Dwindling in success, popularity, or relevance. (Typically used in slightly more formal language.) Sure, that author was big 10 years ago, but her career is in eclipse now, and I doubt her new book will be a big seller.
If something is in eclipse, it is much less successful and important than it used to be. The Socialist party, which has spent most of the past 21 years in government, is now in eclipse. Since then, his career has been mostly in eclipse. Note: An eclipse of the sun is an occasion when the moon is between the earth and the sun, so that for a short time you cannot see part or all of the sun. An eclipse of the moon is an occasion when the earth is between the sun and the moon, so that for a short time you cannot see part or all of the moon because it is covered by the shadow of the earth.
in eclipse1 (of a celestial object) obscured by another or the shadow of another. 2 losing or having lost significance, power, or prominence.

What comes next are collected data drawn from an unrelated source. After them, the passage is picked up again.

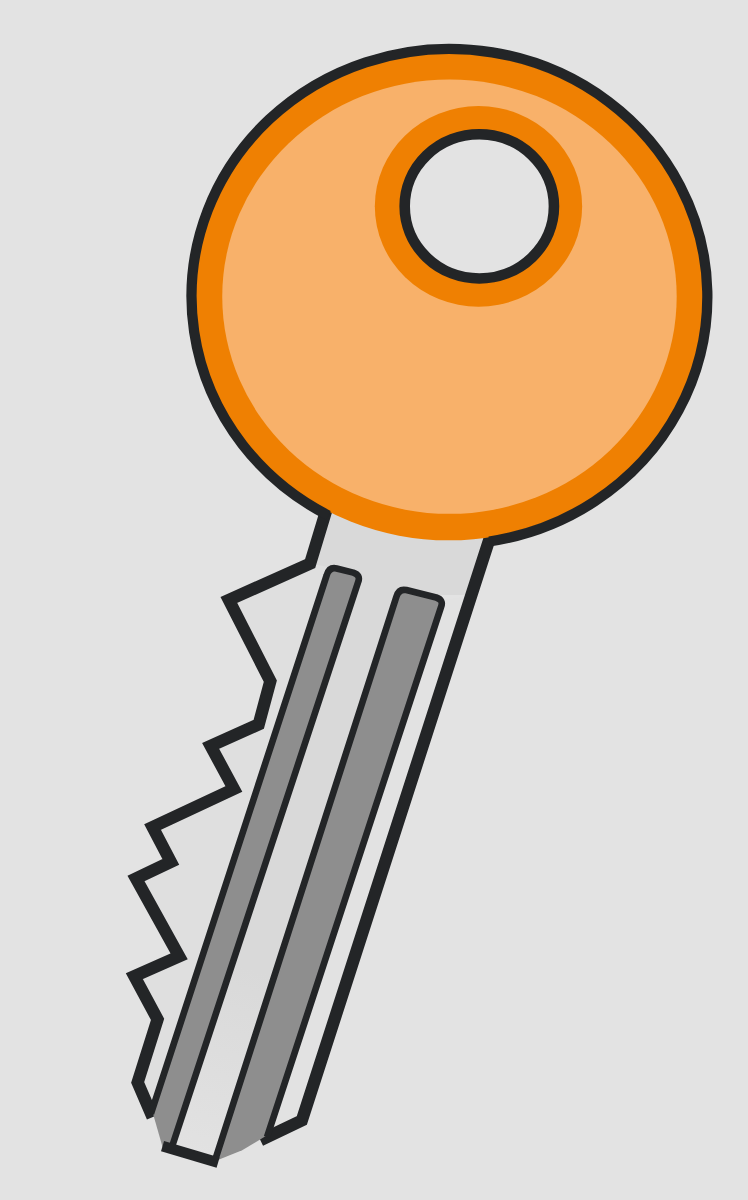
<!DOCTYPE html>
<html lang="en">
<head>
<meta charset="utf-8">
<title>Orange key</title>
<style>
:root {
  --backdrop: #e3e3e3;
  --ink: #232527;
  --orange: #ef8002;
  --apricot: #f8b16a;
  --steel: #d9d9d9;
  --steel-light: #e2e2e2;
  --groove: #8e8e8e;
}
html, body { margin: 0; padding: 0; overflow: hidden; background: var(--backdrop); }
.key { display: block; width: 748px; height: 1200px; background: var(--backdrop); }
.outline { fill: none; stroke: var(--ink); stroke-width: 7.4; stroke-linejoin: miter; }
.head-outline { stroke-width: 6.2; }
.groove-fill { fill: var(--groove); }
.groove-line { fill: none; stroke: var(--ink); stroke-width: 4; stroke-linejoin: round; }
.head-rim, .hole-rim { fill: var(--orange); }
.head-face { fill: var(--apricot); }
.hole { fill: var(--backdrop); stroke: var(--ink); stroke-width: 6.4; }
</style>
</head>
<body>
<svg class="key" viewBox="0 0 451 724" preserveAspectRatio="none" role="img" aria-label="Key with a round orange head">
  <defs>
    <linearGradient id="blade-shade" gradientUnits="userSpaceOnUse" x1="245" y1="320" x2="118" y2="700">
      <stop offset="0" stop-color="var(--steel)"/>
      <stop offset=".7" stop-color="var(--steel)"/>
      <stop offset="1" stop-color="var(--steel-light)"/>
    </linearGradient>
  </defs>

  <g id="blade">
    <path fill="#dfdfdf" d="M196 300 L187 340 138 362 163 411 156 437 127 450 141 476 92 499 103 520 82 530 108 577 81 589 95 615 83 653 92 672 200 342 Z"/>
    <path fill="url(#blade-shade)" d="M196 300 L187 340 197 342 100 692 131 701 254 359 285 359 297 320 Z"/>
    <path fill="var(--steel-light)" d="M267 362 L285 359 182 676 160 686 Z"/>
    <path class="outline" d="M197 307 L187 340 138 362 163 411 156 437 127 450 141 476 92 499 103 520 82 530 108 577 81 589 95 615 83 653 92 674"/>
    <path class="outline" d="M295.500 324 L182 676 157 688"/>
  </g>

  <g id="grooves">
    <path class="groove-fill" d="M200 342 L216 347 104 690 98 692 92 671 Z"/>
    <path class="groove-line" d="M91 672 L197 347 Q198.500 342 203 343 L213 345.500 Q217.500 347 216 351 L104 691"/>
    <path class="groove-fill" d="M242 356 L267 362 161 685 146 694 131 700 Z"/>
    <path class="groove-line" d="M130 699 L239 360 Q240.500 355 245 356 L263 360.500 Q267.500 362 266 366 L161 686"/>
    <path class="outline" d="M98 691.500 L131.500 701.500" style="stroke-width:6.4"/>
  </g>

  <g id="head">
    <ellipse class="head-rim" cx="270.500" cy="179" rx="153.500" ry="147"/>
    <ellipse class="head-face" cx="271" cy="179" rx="137" ry="131"/>
    <path class="outline head-outline" d="M198 311 A155.500 149.500 0 1 1 295 326.700"/>
    <ellipse class="hole-rim" cx="288.500" cy="124.500" rx="62.500" ry="60.500"/>
    <ellipse class="hole" cx="289" cy="124.500" rx="45" ry="43.500"/>
  </g>
</svg>
</body>
</html>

2 1991 Atlantic Within a decade of his death…he was in eclipse: not written about, undiscussed, forgotten in architecture schools.